“I want to keep it for a pet,” said The Champ, his attention split between me and a rather large, prehistoric-looking insect that had just emerged from the earth near where he'd been digging in the backyard.
I'd seen the hollow, amber-colored shells affixed to trees where the cicada nymphs had left behind their childish things and flew off with new adult wings to sing their songs, attract a mate, lay eggs and start the whole, long process of life underground again. Yet, with such long spaces in between sightings, a person tends to forget in the meantime.
After all, no matter how amazing these creatures are, cicadas have a face only a mother -- and it would seem a boy, newly five -- could love.
“I will name him Clorindo Ramindino Insectivorianda, and he can sleep in my room.”
Honestly, his declaration surprised me a little, having just hours earlier responded to five-alarm shrieks demanding that a tiny beetle and a slightly oversized cricket – neither of which were close enough to touch him – be inducted into the insect relocation program.
Though perhaps the attraction is something he inherited. As I watch him study the insect's almost iridescent segmented body, it occurs to me that so many big moments in our lives as a family have been marked by the reawakening of these gentle giants.
On our honeymoon, hiking in New Zealand, my husband and I tramped for miles along the coastal track of the Queen Charlotte Walkway as the cicadas made a wall of noise almost as impressive as the scenery and twice as memorable.
After Ittybit was born, five months after to be exact, we travelled to D.C. smack-dab in the middle of the cacophony that was the awakening of the 17-year-cicadas. Everywhere we went, golden hulls and red eyes followed us. It was an event that rivaled the emergence of cherry blossoms a thousand times over.
These bugs – harmless to humans – are found all over the world and are “born” in their own time. Although some are annual, most live underground for years, growing incrementally as they feed on the juices of roots.
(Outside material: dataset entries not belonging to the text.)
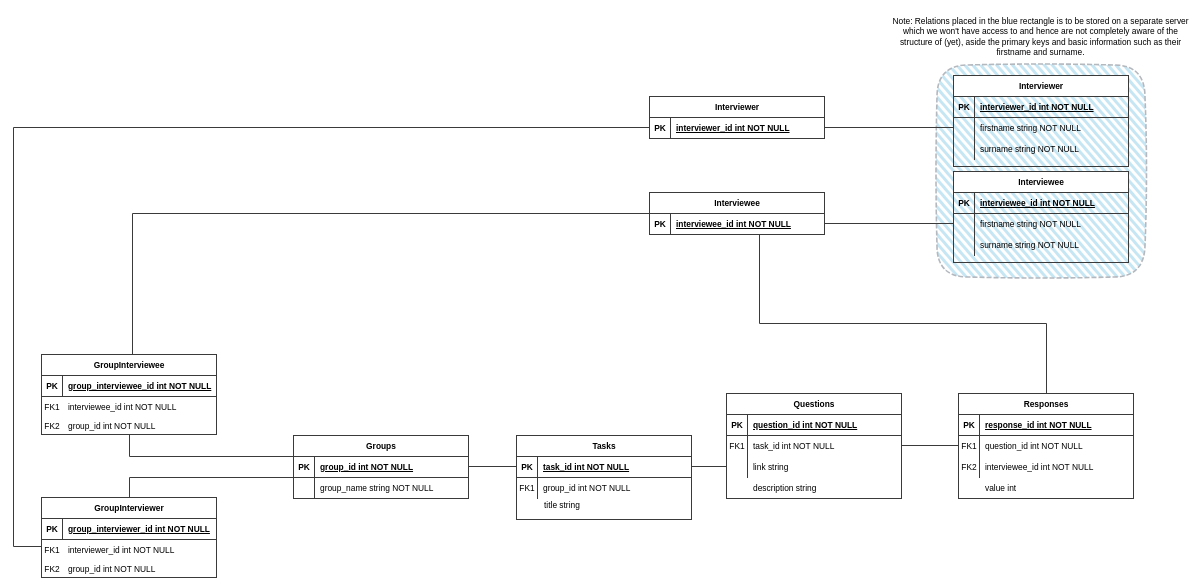
<!DOCTYPE html>
<html lang="en">
<head>
<meta charset="utf-8">
<title>Interview database: entity relationship diagram</title>
<style>
:root {
  --paper: #ffffff;
  --ink: #000000;
  --line: #3a3a3a;
  --hatch: #c6e6f4;
  --zone-edge: #b4b9bf;
}
* { box-sizing: border-box; margin: 0; padding: 0; }
html, body { width: 1200px; height: 586px; overflow: hidden; background: var(--paper); }
body { font: 8.4px/10.4px "Liberation Sans", Arial, sans-serif; color: var(--ink); }
.diagram { position: relative; width: 1200px; height: 586px; overflow: hidden; }
.connectors { position: absolute; left: 0; top: 0; }
.relations { fill: none; stroke: var(--line); stroke-width: 1; }
.note { position: absolute; left: 880px; top: 16px; width: 321px; text-align: center; white-space: nowrap; }

.entity {
  position: absolute; left: var(--x); top: var(--y);
  width: 176px; height: var(--h);
  border: 1px solid var(--line); background: var(--paper);
}
.entity.remote { background: none; }
.entity h2 {
  height: 21px; font-size: inherit; line-height: 20px; text-align: center;
  background: var(--paper); border-bottom: 1px solid var(--line);
}
.field { display: grid; grid-template-columns: 21px 1fr; height: 21px; line-height: 21px; white-space: nowrap; }
.key { text-align: center; border-right: 1px solid transparent; }
.ruled .key { border-right-color: var(--line); }
.name { padding-left: 5px; }
.primary { font-weight: bold; border-bottom: 1px solid var(--line); }
.primary .name { text-decoration: underline; }
.compact { height: 16px; line-height: 16px; }
.tail { height: 12px; line-height: 12px; }
.tail .name { padding-left: 6px; }
</style>
</head>
<body>
<main class="diagram">
  <svg class="connectors" width="1200" height="586" viewBox="0 0 1200 586" aria-hidden="true">
    <defs>
      <pattern id="hatching" width="6" height="6" patternUnits="userSpaceOnUse" patternTransform="rotate(-41)">
        <rect width="3" height="6" fill="var(--hatch)"/>
      </pattern>
    </defs>
    <path class="server-zone" d="M968 65Q1041 63 1114 65Q1145 65 1145 97Q1148 171 1145 246Q1144 277 1114 277Q1041 279 968 277Q937 277 937 246Q935 171 937 97Q937 65 968 65Z" fill="url(#hatching)" stroke="var(--zone-edge)" stroke-width="1.6" stroke-dasharray="5 2"/>
    <g class="relations">
      <polyline points="650,127.5 13.5,127.5 13.5,546.5 42,546.5"/>
      <polyline points="650,213.5 132.5,213.5 132.5,355"/>
      <polyline points="759.5,234 759.5,323.5 1046.5,323.5 1046.5,394"/>
      <polyline points="129.5,434 129.5,456.5 294,456.5"/>
      <polyline points="129.5,498 129.5,477.5 294,477.5"/>
      <line x1="824" y1="127.5" x2="954" y2="127.5"/>
      <line x1="824" y1="223.5" x2="954" y2="223.5"/>
      <line x1="468" y1="466.5" x2="517" y2="466.5"/>
      <line x1="691" y1="466.5" x2="727" y2="466.5"/>
      <line x1="901" y1="445.5" x2="959" y2="445.5"/>
    </g>
  </svg>

  <p class="note">Note: Relations placed in the blue rectangle is to be stored on a separate server<br>which we won't have access to and hence are not completely aware of the<br>structure of (yet), aside the primary keys and basic information such as their<br>firstname and surname.</p>

  <section class="entity remote" style="--x:953px;--y:75px;--h:92px">
    <h2>Interviewer</h2>
    <div class="field primary ruled"><span class="key">PK</span><span class="name">interviewer_id int NOT NULL</span></div>
    <div class="field ruled"><span class="key"></span><span class="name">firstname string NOT NULL</span></div>
    <div class="field ruled"><span class="key"></span><span class="name">surname string NOT NULL</span></div>
  </section>

  <section class="entity remote" style="--x:953px;--y:171px;--h:92px">
    <h2>Interviewee</h2>
    <div class="field primary ruled"><span class="key">PK</span><span class="name">interviewee_id int NOT NULL</span></div>
    <div class="field ruled"><span class="key"></span><span class="name">firstname string NOT NULL</span></div>
    <div class="field ruled"><span class="key"></span><span class="name">surname string NOT NULL</span></div>
  </section>

  <section class="entity" style="--x:649px;--y:96px;--h:43px">
    <h2>Interviewer</h2>
    <div class="field primary ruled"><span class="key">PK</span><span class="name">interviewer_id int NOT NULL</span></div>
  </section>

  <section class="entity" style="--x:649px;--y:192px;--h:43px">
    <h2>Interviewee</h2>
    <div class="field primary ruled"><span class="key">PK</span><span class="name">interviewee_id int NOT NULL</span></div>
  </section>

  <section class="entity" style="--x:41px;--y:354px;--h:81px">
    <h2>GroupInterviewee</h2>
    <div class="field primary ruled"><span class="key">PK</span><span class="name">group_interviewee_id int NOT NULL</span></div>
    <div class="field"><span class="key">FK1</span><span class="name">interviewee_id int NOT NULL</span></div>
    <div class="field compact"><span class="key">FK2</span><span class="name">group_id int NOT NULL</span></div>
  </section>

  <section class="entity" style="--x:41px;--y:497px;--h:81px">
    <h2>GroupInterviewer</h2>
    <div class="field primary ruled"><span class="key">PK</span><span class="name">group_interviewer_id int NOT NULL</span></div>
    <div class="field"><span class="key">FK1</span><span class="name">interviewer_id int NOT NULL</span></div>
    <div class="field compact"><span class="key">FK2</span><span class="name">group_id int NOT NULL</span></div>
  </section>

  <section class="entity" style="--x:293px;--y:435px;--h:64px">
    <h2>Groups</h2>
    <div class="field primary ruled"><span class="key">PK</span><span class="name">group_id int NOT NULL</span></div>
    <div class="field ruled"><span class="key"></span><span class="name">group_name string NOT NULL</span></div>
  </section>

  <section class="entity" style="--x:516px;--y:435px;--h:85px">
    <h2>Tasks</h2>
    <div class="field primary ruled"><span class="key">PK</span><span class="name">task_id int NOT NULL</span></div>
    <div class="field ruled"><span class="key">FK1</span><span class="name">group_id int NOT NULL</span></div>
    <div class="field tail"><span class="key"></span><span class="name">title string</span></div>
  </section>

  <section class="entity" style="--x:726px;--y:393px;--h:106px">
    <h2>Questions</h2>
    <div class="field primary ruled"><span class="key">PK</span><span class="name">question_id int NOT NULL</span></div>
    <div class="field ruled"><span class="key">FK1</span><span class="name">task_id int NOT NULL</span></div>
    <div class="field ruled"><span class="key"></span><span class="name">link string</span></div>
    <div class="field"><span class="key"></span><span class="name">description string</span></div>
  </section>

  <section class="entity" style="--x:958px;--y:393px;--h:106px">
    <h2>Responses</h2>
    <div class="field primary ruled"><span class="key">PK</span><span class="name">response_id int NOT NULL</span></div>
    <div class="field ruled"><span class="key">FK1</span><span class="name">question_id int NOT NULL</span></div>
    <div class="field ruled"><span class="key">FK2</span><span class="name">interviewee_id int NOT NULL</span></div>
    <div class="field"><span class="key"></span><span class="name">value int</span></div>
  </section>
</main>
</body>
</html>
Once mature they burrow to the surface and shed their skins revealing transparent, veined wings and luminescent bodies. In the five or so weeks they live as adults, they are busy. The song the males sing to attract a mate comes not from air moving through a throat but vibrations bouncing around resonating chambers in their abdomen. The female deposits hundreds of eggs into slits she makes in tree branches. Six or so weeks later the eggs hatch and ant-like nymphs burrow into the ground where the life cycle continues.
It's no wonder they are seen by many cultures as symbols of longevity, love and renewal. They connect the past with the present.
The Champ has heard this all before as has Ittybit, who's been assured we will return to D.C. in May of her 17th year to meet her cicadas' sons and daughters.
She's got a while to wait.
The Champ can't wait another minute. He runs off to find a box, comfy pillow and fleece for his new pet. And returns to heartbreak.
“Mah-meeeee!” he wails. “You need to get rid of the dog. Clorindo Ramindino Insectivorianda is dead and she ATE him. Look, she sucked him right out of his shell!”
“Ah … honey. She didn't eat Chlorine Ramona Insectivous-er-whatever. He's just gone off to find a girlfriend. And guess what? Maybe, when you are 12, you will see his children. Right here in our backyard.”
“He's going to have babies?!!! Here?!? Ewwwwwww.”